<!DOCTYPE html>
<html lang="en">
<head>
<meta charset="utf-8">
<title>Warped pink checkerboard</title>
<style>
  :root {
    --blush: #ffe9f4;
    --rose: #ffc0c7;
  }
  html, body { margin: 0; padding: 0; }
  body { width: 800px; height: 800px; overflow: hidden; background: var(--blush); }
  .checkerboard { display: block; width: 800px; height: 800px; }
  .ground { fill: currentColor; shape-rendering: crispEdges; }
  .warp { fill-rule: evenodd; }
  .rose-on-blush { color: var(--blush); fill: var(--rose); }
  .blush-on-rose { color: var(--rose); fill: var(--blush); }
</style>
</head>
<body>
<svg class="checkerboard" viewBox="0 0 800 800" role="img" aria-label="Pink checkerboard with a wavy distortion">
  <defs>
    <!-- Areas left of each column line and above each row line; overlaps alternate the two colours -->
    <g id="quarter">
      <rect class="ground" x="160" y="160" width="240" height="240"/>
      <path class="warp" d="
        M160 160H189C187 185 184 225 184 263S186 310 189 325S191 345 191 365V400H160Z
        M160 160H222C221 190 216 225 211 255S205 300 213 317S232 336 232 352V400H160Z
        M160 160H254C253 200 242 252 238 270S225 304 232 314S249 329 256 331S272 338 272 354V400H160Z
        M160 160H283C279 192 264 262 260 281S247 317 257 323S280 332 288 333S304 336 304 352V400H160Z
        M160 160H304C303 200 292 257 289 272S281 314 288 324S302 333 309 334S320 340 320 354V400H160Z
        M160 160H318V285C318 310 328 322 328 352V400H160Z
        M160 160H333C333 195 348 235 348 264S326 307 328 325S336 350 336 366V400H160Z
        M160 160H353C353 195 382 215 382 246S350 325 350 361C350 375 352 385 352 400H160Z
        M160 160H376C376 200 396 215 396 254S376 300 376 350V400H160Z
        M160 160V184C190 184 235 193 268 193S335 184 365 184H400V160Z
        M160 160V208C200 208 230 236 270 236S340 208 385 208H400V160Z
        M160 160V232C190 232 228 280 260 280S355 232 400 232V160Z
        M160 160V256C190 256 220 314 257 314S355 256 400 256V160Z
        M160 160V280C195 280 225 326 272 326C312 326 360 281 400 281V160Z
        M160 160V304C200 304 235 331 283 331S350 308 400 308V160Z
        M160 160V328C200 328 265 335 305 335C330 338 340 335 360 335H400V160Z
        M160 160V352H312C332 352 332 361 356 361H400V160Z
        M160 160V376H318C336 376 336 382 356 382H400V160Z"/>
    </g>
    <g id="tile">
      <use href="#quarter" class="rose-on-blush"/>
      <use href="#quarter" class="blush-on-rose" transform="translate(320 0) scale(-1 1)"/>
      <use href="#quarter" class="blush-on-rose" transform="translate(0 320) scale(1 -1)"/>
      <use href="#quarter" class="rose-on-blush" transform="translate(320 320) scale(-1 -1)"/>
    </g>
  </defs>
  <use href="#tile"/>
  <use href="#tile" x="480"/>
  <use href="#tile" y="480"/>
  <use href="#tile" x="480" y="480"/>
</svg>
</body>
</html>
------------
PROBLEM DESCRIPTION: In the records above, some lines hold the word "height"; copy each such line.

OUTPUT FOR THIS TASK:
  body { width: 800px; height: 800px; overflow: hidden; background: var(--blush); }
  .checkerboard { display: block; width: 800px; height: 800px; }
      <rect class="ground" x="160" y="160" width="240" height="240"/>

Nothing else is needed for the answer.